Finnish Museum of Natural History

Latest news

Latest news from The Finnish museum of natural history

An endangered Vantaa resident: What on earth is the Hylochares cruentatus? foyer exhibition at the Natural History Museum


Do you know this endangered Vantaa resident? This year, the IHME Contemporary Art Festival is putting the spotlight on Vantaa’s most famous beetle: the Hylochares cruentatus. You can get to know the star of the Festival in the foyer of the Natural History Museum 15 May–10 June.

Great magma erup­tions had two sources


Research at Finnish Museum of Natural History may explain controversies related to great magma eruptions.

Beetles in the Spotlight -photo exhibition 5.4.-31.5.


LUOMUS has more than 13 million specimens in its collections, which constitute the national collections in the natural sciences. This year is the 340th anniversary of the national collections.

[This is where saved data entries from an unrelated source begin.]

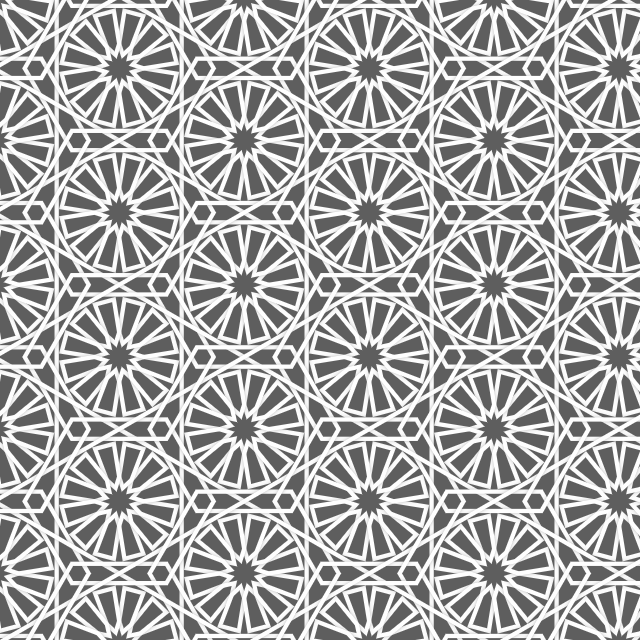
Write a WebGL 1 fragment shader that draws this pattern.

```glsl
precision highp float;

uniform vec2 u_resolution;

#define PITCH 0.2255
#define ORIGIN vec2(0.1862, 0.8932)
#define HALF_WIDTH 0.0148
#define CHORD_APOTHEM 0.4330
#define STAR_NOTCH 0.096
#define STAR_TIP 0.170
#define PETAL_REACH 0.400
#define PETAL_GAP 0.092
#define SHADOW 0.24
#define SHADOW_SOFT 0.011
#define GROUND vec3(0.37)
#define STRAP vec3(0.995)

const float SECTOR = 0.52359878;

vec2 polar(float radius, float angle) {
  return radius * vec2(cos(angle), sin(angle));
}

// Signed distance to the line from a to b, positive on its left
float lineSide(vec2 p, vec2 a, vec2 b) {
  vec2 along = normalize(b - a);
  return dot(p - a, vec2(-along.y, along.x));
}

// Offset from the nearest centre of a triangular lattice with unit spacing
vec2 hexCell(vec2 p) {
  vec2 size = vec2(1.7320508, 1.0);
  vec2 a = mod(p + 0.5 * size, size) - 0.5 * size;
  vec2 b = mod(p, size) - 0.5 * size;
  return dot(a, a) < dot(b, b) ? a : b;
}

// Distance to the outline of a petal lying along the x axis, sharp corners
float petalOutline(vec2 p) {
  p.y = abs(p.y);
  vec2 notch = vec2(STAR_NOTCH, 0.0);
  vec2 tip = polar(STAR_TIP, 0.5 * SECTOR);
  vec2 corner = polar(PETAL_REACH, 0.5 * SECTOR - PETAL_GAP);
  float flanks = max(lineSide(p, notch, tip), lineSide(p, tip, corner));
  return abs(max(flanks, p.x - corner.x));
}

// Lay a strap over the straps below, with a soft shadow along its edges
float layStrap(float light, float dist, float pixel) {
  float edge = dist - HALF_WIDTH;
  light *= 1.0 - SHADOW * exp(-max(edge, 0.0) / SHADOW_SOFT);
  float cover = clamp(0.5 - edge / pixel, 0.0, 1.0);
  return mix(light, 1.0, cover);
}

void main() {
  float side = min(u_resolution.x, u_resolution.y);
  float pixel = 1.0 / (side * PITCH);
  vec2 cell = hexCell((gl_FragCoord.xy / side - ORIGIN) / PITCH);
  float light = 0.0;

  // Rosette of twelve petals: each laps over the one before it
  float radius = length(cell);
  float angle = mod(atan(cell.y, cell.x), SECTOR) - 0.5 * SECTOR;
  float toNeighbour = angle > 0.0 ? SECTOR : -SECTOR;
  float own = petalOutline(polar(radius, angle));
  float neighbour = petalOutline(polar(radius, angle - toNeighbour));
  light = layStrap(light, angle > 0.0 ? own : neighbour, pixel);
  light = layStrap(light, angle > 0.0 ? neighbour : own, pixel);

  // Twelve chords that frame the rosette and link it to its neighbours
  for (int i = 0; i < 6; i++) {
    vec2 normal = polar(1.0, float(i) * SECTOR);
    float dist = abs(abs(dot(cell, normal)) - CHORD_APOTHEM);
    light = layStrap(light, dist, pixel);
  }

  gl_FragColor = vec4(mix(GROUND, STRAP, light), 1.0);
}
```
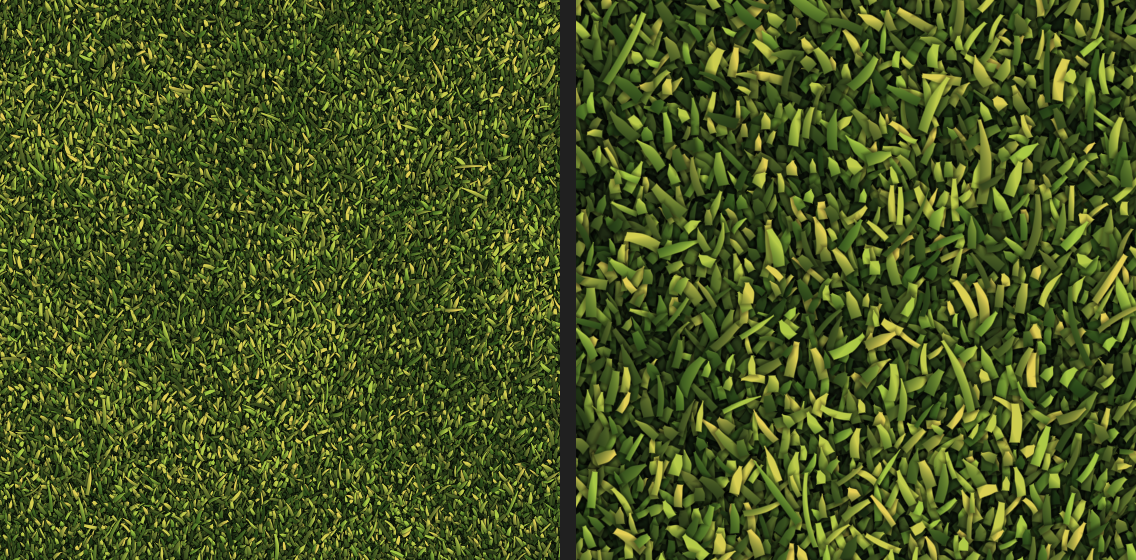
Left, the full canvas; right, a detail of the centre.
This texture is drawn by a WebGL 2 fragment shader. Its source:

```glsl
#version 300 es
precision highp float;
// Dense mown grass seen from above: short curved blades scattered on
// jittered grids, painted from dark deep layers up to bright top ones.
// Each blade shades what lies under it; broad noise varies light and lean.

uniform vec2 u_resolution;
out vec4 fragColor;

// Integer hash: four values from 0 to 1 for a cell, a layer and a seed.
vec4 hash4(ivec2 cell, int layer, int seed) {
    uvec4 v = uvec4(ivec4(cell, layer, seed)) * 1664525u + 1013904223u;
    v.x += v.y * v.w; v.y += v.z * v.x; v.z += v.x * v.y; v.w += v.y * v.z;
    v ^= v >> 16u;
    v.x += v.y * v.w; v.y += v.z * v.x; v.z += v.x * v.y; v.w += v.y * v.z;
    return vec4(v >> 8u) / 16777216.0;
}

float valueNoise(vec2 p, int seed) {
    ivec2 i = ivec2(floor(p));
    vec2 f = fract(p);
    f = f * f * (3.0 - 2.0 * f);
    float low = mix(hash4(i, 0, seed).x, hash4(i + ivec2(1, 0), 0, seed).x, f.x);
    float high = mix(hash4(i + ivec2(0, 1), 0, seed).x, hash4(i + ivec2(1, 1), 0, seed).x, f.x);
    return mix(low, high, f.y);
}

// Colour ramp from shadow green to sunlit yellow green.
vec3 grassColor(float tone, float warmth) {
    float t = clamp(tone, 0.0, 1.08);
    vec3 color = vec3(0.06, 0.10, 0.05) + vec3(0.28, 0.42, 0.13) * t
               + vec3(0.33, 0.20, 0.09) * t * t * t;
    return color * (1.0 + (warmth - 0.5) * vec3(0.34, 0.04, 0.25));
}

// Paints one layer of blades over the colour below it.
vec3 paintLayer(vec3 color, vec2 uv, int layer, float cellSize, float density,
                float depth, float light, float lean) {
    float soft = 0.0003 + 0.45 / u_resolution.y;
    vec2 p = uv + hash4(ivec2(layer), 7, 3).xy;
    ivec2 home = ivec2(floor(p / cellSize));

    for (int y = 1; y >= -1; y--)
    for (int x = -1; x <= 1; x++) {
        ivec2 cell = home + ivec2(x, y);
        vec4 place = hash4(cell, layer, 1);
        vec4 look = hash4(cell, layer, 2);
        vec4 form = hash4(cell, layer, 5);
        if (form.w > density) continue;

        // Blade frame: y runs from base to tip, x across.
        float angle = lean + (place.z + place.w - 1.0) * 1.5;
        float c = cos(angle), s = sin(angle);
        vec2 q = mat2(c, -s, s, c) * (p - (vec2(cell) + place.xy) * cellSize);
        float halfLength = cellSize * mix(0.25, 0.8, form.x * form.x);
        float along = q.y / halfLength;
        q.x += (form.y - 0.5) * 0.35 * halfLength * along * along;

        // Tapered blade with a blunt or pointed tip.
        float taper = 1.0 - mix(0.2, 0.9, form.z) * smoothstep(0.0, 1.0, along);
        float halfWidth = mix(0.0014, 0.0036, look.x) * taper;
        float dist = max(abs(q.x) - halfWidth, abs(q.y) - halfLength);

        // Contact shadow, then the blade lit towards its tip and one side.
        color *= 1.0 - 0.36 * smoothstep(0.003, 0.0, dist);
        float tone = depth * depth * 0.38 + look.y * (0.3 + 0.45 * depth);
        tone *= light * (0.98 + 0.2 * clamp(along, -1.0, 1.0));
        tone *= 1.0 + 0.14 * clamp(q.x / halfWidth, -1.0, 1.0);
        color = mix(color, grassColor(tone, look.z), smoothstep(soft, -soft, dist));
    }
    return color;
}

void main() {
    vec2 uv = gl_FragCoord.xy / u_resolution.y;

    // Broad patches of light and a slowly turning lean.
    float patches = 0.6 * valueNoise(uv * 4.0, 11) + 0.4 * valueNoise(uv * 11.0, 12);
    float light = 0.92 + 0.42 * patches;
    float lean = 0.7 * (valueNoise(uv * 2.5, 13) - 0.5);

    // Dense short blades from the soil upwards.
    vec3 color = grassColor(0.04, 0.4);
    for (int i = 0; i < 12; i++)
        color = paintLayer(color, uv, i, 0.016, 1.0, float(i) / 11.0, light, lean);

    // A few longer blades lie on top.
    for (int i = 12; i < 14; i++)
        color = paintLayer(color, uv, i, 0.032, 0.16, 0.85, light, lean);

    fragColor = vec4(color, 1.0);
}
```
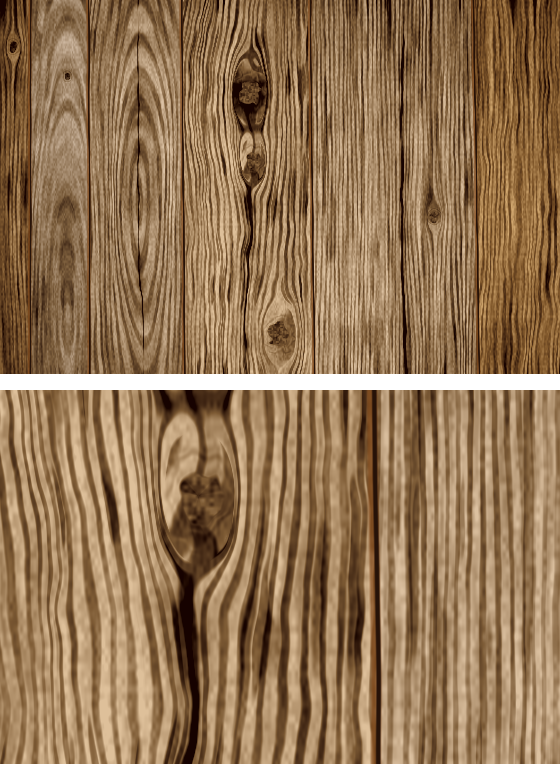
Top: the whole. Bottom: its middle third, enlarged.
Give the GLSL for this texture, as a WebGL 1 fragment shader.

```glsl
precision highp float;
uniform vec2 u_resolution;

float hash(vec2 p) {
  return fract(sin(dot(p, vec2(127.1, 311.7))) * 43758.5453);
}

float noise(vec2 p) {
  vec2 i = floor(p), f = fract(p);
  f = f * f * (3.0 - 2.0 * f);
  return mix(mix(hash(i), hash(i + vec2(1.0, 0.0)), f.x),
             mix(hash(i + vec2(0.0, 1.0)), hash(i + 1.0), f.x), f.y);
}

float isPlank(float id, float n) {
  return 1.0 - step(0.5, abs(id - n));
}

// Planks widen steadily from left to right
float seam(float i) {
  return 0.082 + 0.11 * i + 0.047 * i * i;
}

vec3 woodColor(float t) {
  vec3 dark = vec3(0.18, 0.09, 0.04);
  vec3 brown = vec3(0.49, 0.36, 0.215);
  vec3 pale = vec3(0.80, 0.69, 0.56);
  t = clamp(t, -0.15, 1.1);
  return t < 0.5 ? mix(dark, brown, t * 2.0) : mix(brown, pale, t * 2.0 - 1.0);
}

void main() {
  vec2 p = gl_FragCoord.xy / u_resolution.y;
  float aspect = u_resolution.x / u_resolution.y;

  // Plank under this point and distance to the nearest seam
  float id = 0.0, gap = 1.0;
  for (int i = 0; i < 5; i++) {
    float n = float(i);
    float d = p.x - seam(n) - 0.004 * (0.5 - p.y) * n
            - 0.002 * (noise(vec2(n * 9.0, p.y * 12.0)) - 0.5);
    id += step(0.0, d);
    if (abs(d) < abs(gap)) gap = d;
  }
  float left = seam(id - 1.0);
  float right = min(seam(id), aspect);
  float knotty = isPlank(id, 3.0);
  float ribbed = isPlank(id, 4.0);
  float arched = isPlank(id, 1.0) + isPlank(id, 2.0);

  // Knots push the grain aside; most planks have few
  float u = p.x, knot = 0.0, halo = 0.0, knotTone = 0.0;
  for (int j = 0; j < 3; j++) {
    vec2 seed = vec2(id * 3.7 + 1.3, float(j) * 5.1 + 2.0);
    vec2 center = vec2(mix(left, right, 0.22 + 0.56 * hash(seed)),
                       (float(j) + 0.2 + 0.6 * hash(seed + 7.0)) / 3.0);
    center.x -= 9.0 * step(0.4, hash(seed + 21.0)) * (1.0 - knotty);
    float r = mix(0.008, 0.013, hash(seed + 13.0)) * (1.0 + 1.2 * knotty);
    vec2 q = p - center;
    float reach = 1.6 * r;
    vec2 flow = q * vec2(1.0, 0.5);
    u -= q.x * reach * reach / max(dot(flow, flow), reach * reach);
    float d = length(q * vec2(1.0, 0.8)) / r
            + 0.6 * (noise(q * 90.0 + seed) - 0.5);
    float inside = 1.0 - smoothstep(0.9, 1.1, d);
    float split = smoothstep(0.85, 1.0, abs(sin(atan(q.y, q.x) * 1.5 + seed.y)));
    knot = max(knot, inside);
    halo += exp(-3.0 * abs(d - 1.4)) * (0.5 + 0.5 * sin(d * 13.0));
    knotTone += inside * (0.5 * noise(q * 260.0) - 0.3 * split * d);
  }

  // Slow wandering of the fibres
  float shift = id * 7.3;
  float wander = noise(vec2(p.x * 7.0 + shift, p.y * 2.6)) - 0.5;
  float ripple = noise(vec2(p.x * 22.0 + shift, p.y * 13.0)) - 0.5;
  float wobble = noise(vec2(p.x * 60.0 + shift, p.y * 34.0)) - 0.5;
  float unruly = knotty + isPlank(id, 5.0);
  u += wander * mix(0.035, 0.008, ribbed) + ripple * (0.003 + 0.007 * unruly)
     + wobble * (0.0015 + 0.0025 * unruly);

  // Arched growth rings on the flat-sawn planks
  float crackX = u;
  vec2 arch = vec2(u - mix(left, right, 0.58),
                   0.13 * (p.y - 0.46 + 0.3 * isPlank(id, 1.0)));
  u = mix(u, length(arch), arched);

  // Hard-edged ridges that swell and break along their length
  float lines = 70.0 + 14.0 * ribbed + 6.0 * knotty;
  float phase = u * lines + 2.0 * noise(vec2(u * 26.0 + shift, p.y * 2.2));
  float wave = 0.5 + 0.5 * sin(6.2832 * phase);
  float level = 0.30 * (noise(vec2(u * 75.0 + shift, p.y * 11.0)) - 0.5);
  float ridge = smoothstep(0.08, 0.6, wave + level);
  float relief = 0.30 + 0.14 * knotty + 0.07 * ribbed - 0.10 * isPlank(id, 1.0);
  relief *= 0.25 + 1.4 * noise(vec2(u * 42.0 + shift, p.y * 7.0));

  // Streaks, fine fibres and short dark pores
  float streak = noise(vec2(u * 40.0 + shift, p.y * 1.3)) - 0.5;
  float fibre = noise(vec2(u * 250.0 + shift, p.y * 18.0)) - 0.5;
  float grit = noise(p * vec2(330.0, 150.0)) - 0.5;
  float blotch = noise(p * vec2(9.0, 3.0) + shift) - 0.5;
  float pore = noise(vec2(u * 125.0 + shift, p.y * 9.0 + 3.0));
  pore = smoothstep(0.72, 0.84, pore) * (0.2 + 0.22 * knotty + 0.06 * ribbed);

  float tone = 0.79 + 0.08 * isPlank(id, 1.0) - 0.05 * isPlank(id, 2.0);
  tone += relief * (ridge - 0.68) + 0.27 * streak + 0.30 * fibre
        + 0.22 * grit + 0.14 * blotch - pore;

  // Long ragged checks and weathered stains
  float crackPath = mix(left, right, 0.56)
                  + 0.014 * (noise(vec2(shift, p.y * 3.0)) - 0.5)
                  + 0.005 * (noise(vec2(shift, p.y * 25.0)) - 0.5);
  float offset = abs(crackX - crackPath);
  float opening = 0.6 * noise(vec2(shift + 4.0, p.y * 5.0))
                + 0.4 * noise(vec2(shift + 9.0, p.y * 24.0));
  float cracked = step(1.5, id) * step(id, 4.5);
  float width = 0.0005 + 0.0045 * opening * (0.3 + 0.7 * (knotty + ribbed));
  float crack = cracked * (1.0 - smoothstep(width * 0.6, width + 0.0012, offset));
  tone -= 0.7 * crack * smoothstep(0.25, 0.45, opening);
  tone -= 0.4 * cracked * exp(-offset * 70.0) * smoothstep(0.45, 0.75, opening);
  float stain = noise(vec2(u * 70.0 + shift, p.y * 4.0 + 8.0));
  tone -= 0.42 * smoothstep(0.78, 0.9, stain) * (1.0 - 0.7 * arched);

  // Knot hearts and rims
  tone -= 0.25 * halo;
  tone = mix(tone, 0.1 + knotTone, knot);

  // Corners fall into shade
  vec2 away = (p - vec2(0.5 * aspect, 0.43)) * vec2(0.95, 1.0);
  tone -= 0.42 * smoothstep(0.3, 0.98, length(away));

  vec3 color = woodColor(tone);
  float warmth = isPlank(id, 5.0) + 0.6 * isPlank(id, 0.0) + 0.2 * knotty
               - 0.4 * isPlank(id, 1.0) - 0.1 * isPlank(id, 2.0);
  color *= 1.0 + warmth * vec3(0.04, -0.03, -0.2);

  // Seams with a warm cut edge
  float cutEdge = 1.0 - smoothstep(0.003, 0.006, abs(gap + 0.002));
  color = mix(color, vec3(0.50, 0.28, 0.10), 0.7 * cutEdge);
  color = mix(vec3(0.15, 0.07, 0.03), color, smoothstep(0.001, 0.003, abs(gap)));
  gl_FragColor = vec4(color, 1.0);
}
```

Mean­ing­ful con­ser­va­tion needs tax­onomy


Species are fundamental units of life and their reliable naming and definition are critical to the scientists and managers who study and conserve biodiversity. The global taxonomic community is concerned over a proposal suggesting non-scientific governance of taxonomic changes.

Fish the primary source of nutrition in medieval Northern Ostrobothnia, a recent study reveals


Researchers investigated the diet of people buried in the Ii Hamina cemetery from the 15th to the 17th centuries by analysing isotopes in the bones of the deceased. Isotopes preserve information on the various nutrient sources used by humans during their lifetime.

Public attractions of Luomus are closed on Wed 28.2.


In case of a strike at the University of Helsinki, the Natural History Museum and the glasshouses of Kaisaniemi Botanic Garden are closed on Wednesday 28.2.2018. We are sorry for the inconvenience.

Visitor record for Luomus in 2017


Last year, a total of 248,000 people of all ages visited the public attractions of the Finnish Museum of Natural History, i.e., the Natural History Museum and the two botanic gardens.

Trop­ics be­came the cen­ter of biod­iver­si­fic­a­tion 465 mil­lion years ago


The global Great Biodiversification Event took place mainly within the tropics as the seas cooled down after the hothouse of the Early Ordovician period.

We thank you for the past year and wish you...


We here at Luomus have enjoyed a busy, diverse, and successful year. We are most grateful to all our partners for fruitful collaboration and to all the more than 200,000 friends of nature who have visited the Natural History Museum and our Botanic Gardens during the year.

The like­li­hood for mixed breed­ing between two song­bird spe­cies lessens with warmer springs


Global climate warming is considered a major threat to many living organisms but not all consequences of warming need to be harmful to species.